GLENWOOD SPRINGS ” In the past, Ci Beasley and Susan Cottle never would have biked down the Roaring Fork Valley to Glenwood Springs.
Cycling along Highway 82 isn’t too appealing for any cyclist. But now, another segment of the Rio Grande Trail is finished and Highway 82 is out of the travel plans.
“It’s our first time. We would never go on 82,” Beasley said. “We’re too chicken.”
Cyclists and others can travel for the first time from Glenwood Springs to Aspen without the uncertainty of cars whizzing by a mere arm’s length away on Highway 82.
Beasley started from Snowmass Village Wednesday morning and met Cottle in Basalt. They were cruising on the smooth new black asphalt of the Rio Grande Trail near 23rd Street in Glenwood Springs, on their way to Riverside Honda in West Glenwood. The two went to pick up Beasley’s car that had been dropped off for brake service.
Their verdict on the trail: awesome.
Recommended Stories For You
“It’s been wonderful,” Cottle said. “We would never do it without a bike path.”
“We’re loving it,” Beasley said.
The duo only left the Rio Grande Trail for one segment, traveling County Road 154 between Carbondale and Westbank. The trail connection in that section is not yet complete, but the back road sees far less traffic than Highway 82.
“The road is so untraveled that we felt safe,” Cottle said.
Once the Rio Grande is complete ” maybe by next year ” the entire route will feature a paved trail.
Jason Rash, a Glenwood resident, biked from Glenwood Springs to Carbondale Wednesday, voicing appreciation for the newly paved link upvalley of Glenwood Springs.

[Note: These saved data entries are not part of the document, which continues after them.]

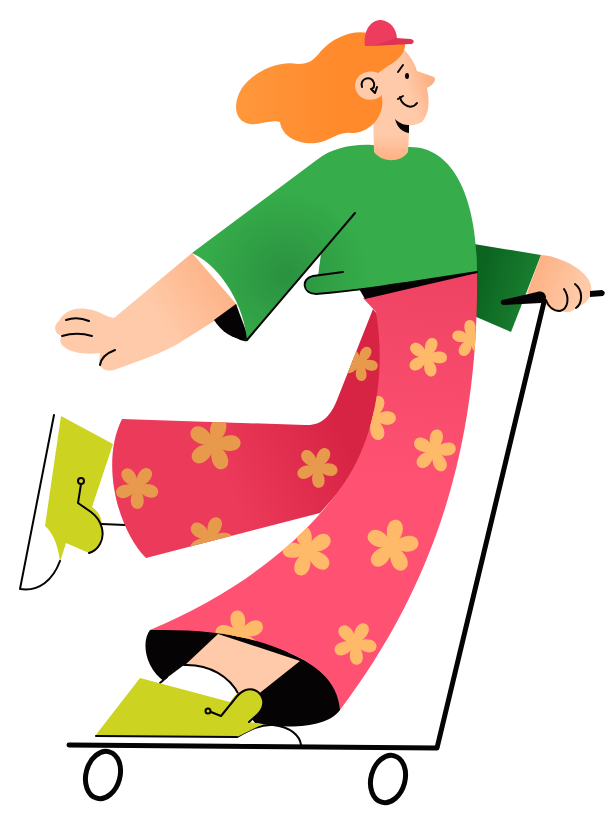
<!DOCTYPE html>
<html lang="en">
<head>
<meta charset="utf-8">
<title>Scooter rider</title>
<style>
:root {
  --paper: #ffffff;
  --ink: #050303;
  --skin: #ffcaa9;
  --skin-shade: #fdb083;
  --hair: #ff8a2c;
  --hair-light: #ff983c;
  --cap: #ee3c5f;
  --cap-brim: #dd3355;
  --shirt: #36ad4a;
  --shirt-shade: #2a9140;
  --sleeve-dark: #0b6420;
  --sleeve-mid: #1a8030;
  --trouser: #ff5272;
  --trouser-top: #ef4364;
  --trouser-back: #ec3a5b;
  --trouser-shade: #d82444;
  --flower: #ffba69;
  --flower-back: #e79a4c;
  --shoe: #ccd321;
}
html, body { margin: 0; height: 100%; overflow: hidden; background: var(--paper); }
svg { display: block; width: 616px; height: 822px; }
.ink { fill: var(--ink); }
.line { fill: none; stroke: var(--ink); stroke-width: 2; stroke-linecap: round; stroke-linejoin: round; }
.frame { fill: none; stroke: var(--ink); stroke-width: 5; stroke-linecap: round; stroke-linejoin: round; }
.skin { fill: var(--skin); }
.shoe { fill: var(--shoe); }
.paper { fill: var(--paper); }
.front-flowers { fill: var(--flower); }
.back-flowers { fill: var(--flower-back); }
</style>
</head>
<body>
<svg viewBox="0 0 616 822" role="img" aria-label="Red-haired woman in a cap and flowered trousers riding a scooter">
  <defs>
    <linearGradient id="hair-fill" x1="0" x2="1">
      <stop offset="0" stop-color="var(--hair-light)"/>
      <stop offset=".6" stop-color="var(--hair)"/>
    </linearGradient>
    <linearGradient id="face-fill" gradientUnits="userSpaceOnUse" x1="385" y1="100" x2="432" y2="85">
      <stop offset="0" stop-color="var(--skin)"/>
      <stop offset=".5" stop-color="var(--skin)"/>
      <stop offset="1" stop-color="var(--skin-shade)"/>
    </linearGradient>
    <linearGradient id="neck-fill" x1="0" x2="0" y1="0" y2="1">
      <stop offset=".5" stop-color="var(--skin)"/>
      <stop offset="1" stop-color="var(--skin-shade)"/>
    </linearGradient>
    <linearGradient id="arm-fill" gradientUnits="userSpaceOnUse" x1="120" y1="340" x2="226" y2="272">
      <stop offset=".35" stop-color="var(--skin)"/>
      <stop offset="1" stop-color="var(--skin-shade)"/>
    </linearGradient>
    <linearGradient id="hand-fill" gradientUnits="userSpaceOnUse" x1="532" y1="275" x2="580" y2="295">
      <stop offset="0" stop-color="var(--skin-shade)"/>
      <stop offset="1" stop-color="var(--skin)"/>
    </linearGradient>
    <linearGradient id="sleeve-fill" gradientUnits="userSpaceOnUse" x1="480" y1="275" x2="535" y2="290">
      <stop offset="0" stop-color="var(--sleeve-dark)"/>
      <stop offset="1" stop-color="var(--sleeve-mid)"/>
    </linearGradient>
    <radialGradient id="shirt-fold" gradientUnits="userSpaceOnUse" cx="285" cy="275" r="85">
      <stop offset="0" stop-color="var(--shirt-shade)"/>
      <stop offset="1" stop-color="var(--shirt)"/>
    </radialGradient>
    <linearGradient id="front-leg-fill" gradientUnits="userSpaceOnUse" x1="420" y1="275" x2="400" y2="480">
      <stop offset="0" stop-color="var(--trouser-top)"/>
      <stop offset="1" stop-color="var(--trouser)"/>
    </linearGradient>
    <linearGradient id="back-leg-fill" gradientUnits="userSpaceOnUse" x1="200" y1="500" x2="345" y2="440">
      <stop offset=".2" stop-color="var(--trouser-back)"/>
      <stop offset="1" stop-color="var(--trouser-shade)"/>
    </linearGradient>
    <clipPath id="front-leg-clip">
      <path d="M363 298L477 272C479 440 438 580 340 710C338 680 313 664 294 655C250 634 205 629 150 630C240 592 305 540 345 482C376 436 386 370 376 312Z"/>
    </clipPath>
    <clipPath id="back-leg-clip">
      <path d="M122 419L305 425C322 426 331 415 337 400L373 309L390 330L385 440L320 513L146 558C118 530 100 463 122 419Z"/>
    </clipPath>
    <path id="petal" d="M0 0C-8 -7 -7 -19 0 -19C7 -19 8 -7 0 0Z"/>
    <g id="flower">
      <use href="#petal"/>
      <use href="#petal" transform="rotate(72)"/>
      <use href="#petal" transform="rotate(144)"/>
      <use href="#petal" transform="rotate(216)"/>
      <use href="#petal" transform="rotate(288)"/>
      <circle r="6"/>
    </g>
  </defs>

  <rect class="paper" width="616" height="822"/>

  <g id="far-arm">
    <path fill="url(#sleeve-fill)" d="M474 244L541 255L511 332L474 316Z"/>
    <path fill="url(#hand-fill)" d="M541 255C555 256 568 262 577 268C588 276 593 284 591 294C588 302 583 305 577 307C572 313 566 313 562 311C555 314 548 309 545 302L527 293Z"/>
  </g>

  <g id="scooter">
    <path class="frame" d="M69 745L437 748L544 302"/>
    <ellipse class="frame" cx="103" cy="775" rx="17" ry="24" transform="rotate(15 103 775)"/>
    <ellipse class="frame" cx="388" cy="779" rx="17" ry="24" transform="rotate(15 388 779)"/>
    <path class="ink" d="M502 300L537 292C544 290 548 296 545 301L541 303L503 305Q499 303 502 300Z"/>
    <path class="ink" d="M590 291L602 290Q607 292 603 296L590 297Z"/>
    <path class="line" d="M564 289C570 298 568 309 560 311M575 284C584 291 582 304 576 308M546 300C548 306 553 311 560 311"/>
  </g>

  <g id="back-foot">
    <path class="shoe" d="M61 416L113 444L92 507C102 514 104 525 101 538C99 547 94 552 89 553L66 543L60 562C58 545 53 533 45 526Z"/>
    <path class="line" d="M54 415L20 589C39 592 53 580 60 561"/>
    <path class="line" d="M81 484L78 503L91 512C103 521 105 535 100 544Q96 551 89 553M102 524L125 525"/>
    <circle class="line" cx="81" cy="481" r="3"/>
  </g>

  <g id="back-leg">
    <path fill="url(#back-leg-fill)" d="M122 419L305 425C322 426 331 415 337 400L373 309L390 330L385 440L320 513L146 558C118 530 100 463 122 419Z"/>
    <g class="back-flowers" clip-path="url(#back-leg-clip)">
      <use href="#flower" transform="translate(137 487) rotate(35) scale(1.15)"/>
      <use href="#flower" transform="translate(214 444) rotate(15) scale(1.4)"/>
      <use href="#flower" transform="translate(317 467) rotate(30) scale(1.1)"/>
      <use href="#flower" transform="translate(210 539) rotate(20) scale(1.2)"/>
      <use href="#flower" transform="translate(360 363) rotate(30) scale(.95)"/>
    </g>
  </g>

  <g id="front-foot">
    <path class="ink" d="M150 630C205 627 250 632 294 655C320 667 342 685 340 710C328 727 290 730 255 723L230 690L165 682C145 668 141 642 150 630Z"/>
    <path class="skin" d="M218 634L300 661L247 703L184 666Z"/>
    <path class="paper" d="M160 683L184 665C210 664 230 677 240 694L230 708Z"/>
    <path class="line" d="M160 683L167 677M184 665C210 664 230 677 239 695"/>
    <path class="paper" d="M237 737C250 730 261 724 273 725C291 727 300 736 301 744L240 744Z"/>
    <path class="line" d="M237 737C250 730 261 724 273 725C291 727 300 736 301 745"/>
    <path class="shoe" d="M140 678L230 702C236 692 245 687 254 690C264 694 266 704 260 712L249 722L263 724L237 737L95 736Z"/>
    <path class="line" d="M96 736L237 737M211 712L221 716L234 700C241 690 250 686 258 692C266 699 264 708 258 714L249 722"/>
    <circle class="line" cx="208" cy="711" r="2.5"/>
  </g>

  <g id="front-leg">
    <path fill="url(#front-leg-fill)" d="M363 298L477 272C479 440 438 580 340 710C338 680 313 664 294 655C250 634 205 629 150 630C240 592 305 540 345 482C376 436 386 370 376 312Z"/>
    <g class="front-flowers" clip-path="url(#front-leg-clip)">
      <use href="#flower" transform="translate(427 357) rotate(20) scale(1.05)"/>
      <use href="#flower" transform="translate(471 339) rotate(-5)"/>
      <use href="#flower" transform="translate(373 418) rotate(18) scale(1.2)"/>
      <use href="#flower" transform="translate(434 451) rotate(10) scale(1.15)"/>
      <use href="#flower" transform="translate(392 546) rotate(10) scale(1.4)"/>
      <use href="#flower" transform="translate(308 551) rotate(-15) scale(1.35)"/>
      <use href="#flower" transform="translate(355 643) rotate(30) scale(1.15)"/>
      <use href="#flower" transform="translate(240 635) rotate(-8) scale(1.3)"/>
    </g>
  </g>

  <g id="near-arm">
    <path fill="url(#arm-fill)" d="M192 253L238 306L176 345C153 357 130 364 114 370C107 372 100 369 99 363L100 353C87 355 70 353 63 346C59 342 60 338 62 336C54 334 53 325 59 321C64 311 75 307 87 309C99 310 105 317 114 318Z"/>
    <path class="line" d="M66 320C74 317 82 318 89 321M62 336C72 333 82 333 92 336M100 365C101 358 107 353 115 350"/>
    <path class="ink" d="M214 320L236 304L249 339C237 342 222 333 214 320Z"/>
  </g>

  <g id="shirt">
    <path class="ink" d="M358 287L477 270L477 273L365 299Z"/>
    <path fill="url(#shirt-fold)" d="M192 253L318 159C331 149 350 144 372 145L410 147C453 147 477 197 477 272L360 290L317 294C304 294 301 278 312 276L318 275L320 255L247 340C244 306 222 267 192 253Z"/>
    <path class="paper" d="M321 254L318 275C304 276 300 287 309 294L286 296Z"/>
    <path class="line" d="M355 213L247 340Q242 341 237 337M343 272L313 276C301 278 302 294 316 294C355 291 400 284 477 272"/>
  </g>

  <g id="head">
    <path fill="url(#neck-fill)" d="M373 110L410 115L408 152C401 163 382 163 374 152Z"/>
    <path fill="url(#face-fill)" d="M380 60L404 50C410 55 415 64 417 71L434 77C437 80 433 85 427 88C430 102 429 114 422 122C414 127 402 126 394 119L372 108Z"/>
    <path class="ink" d="M395 119C400 124 405 125 409 125L409 133C402 132 397 127 395 119Z"/>
    <path fill="url(#hair-fill)" d="M368 33C351 30 333 38 321 51C314 60 309 64 298 64C278 60 253 72 242 88C233 102 234 119 246 123C258 127 270 119 280 122C282 137 299 145 316 143C329 142 338 131 351 133C371 133 385 115 382 97L378 73L388 66C398 60 406 53 405 43Z"/>
    <path class="skin" d="M382 76C373 67 355 72 355 86C356 99 371 104 381 96Q387 86 382 76Z"/>
    <path class="line" d="M362 87C359 79 371 74 374 83Q375 88 371 89L375 93L377 87"/>
    <path fill="var(--cap)" d="M365 46C363 30 371 20 381 20C391 21 397 30 397 39L405 41L392 45Z"/>
    <path fill="var(--cap-brim)" d="M376 45L396 38L411 39Q416 41 412 44L365 46Z"/>
    <path class="line" d="M398 72L403 65" stroke-width="3"/>
    <ellipse class="ink" cx="407" cy="76" rx="2" ry="3"/>
    <path class="line" d="M400 97C402 106 412 110 417 103M398 99L403 96"/>
  </g>
</svg>
</body>
</html>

“It’s fantastic,” he said. “The ride’s great.”
It’s a lot safer for cyclists since they can avoid traveling down Highway 82, he added.
“It just takes that whole factor out of it about worrying about getting hit. Nobody wants to get hit by a vehicle that’s going 75 or 80. (Highway 82) is dangerous even if you’re in a car.”
Glenwood Springs Mayor Bruce Christensen said riding on the segment of Highway 82 south of the Buffalo Valley restaurant could be harrowing.
“There’s a very narrow shoulder for about a mile,” he said. “It’s very unpleasant, traffic’s very fast and the shoulder usually has a lot of junk on it. This is going to make for a much more enjoyable experience for both cyclists and walkers.”
The trail was envisioned to connect to Carbondale by 2010, but that segment might be built as early as next year due to assistance from Garfield County. Once that six-mile segment is finished, the trail will connect Glenwood Springs to Woody Creek. From there, a gravel trail connects to Aspen, completing the long-envisioned trail connection from one end of the valley to the other.
“Once that Carbondale section gets done, that’ll be fantastic,” Rash said. “You won’t have to be on any roads.”
The 5.1-mile segment of trail stretching from near the Thunder River Market at the Colorado Mountain College turnoff to 23rd Street was completed several days ahead of original target date of Sept. 15. Mike Hermes, director of properties and trails for the Roaring Fork Transportation Authority, said previously that RFTA used 6,420 cubic yards of recycled asphalt for a base on the segment of the trail, in addition to new asphalt paving that was laid on top of that. The cost estimate was $1.8 million.
The Rio Grande Trail is part of a larger vision for some – a system of connecting trails that stretches as far as Vail Pass, Grand Junction, Crested Butte and beyond. In the meantime, at least, there’s a route upvalley off Highway 82.
The Rio Grande Trail connects to the River Trail that runs from 23rd Street to Two Rivers Park in the heart of Glenwood Springs.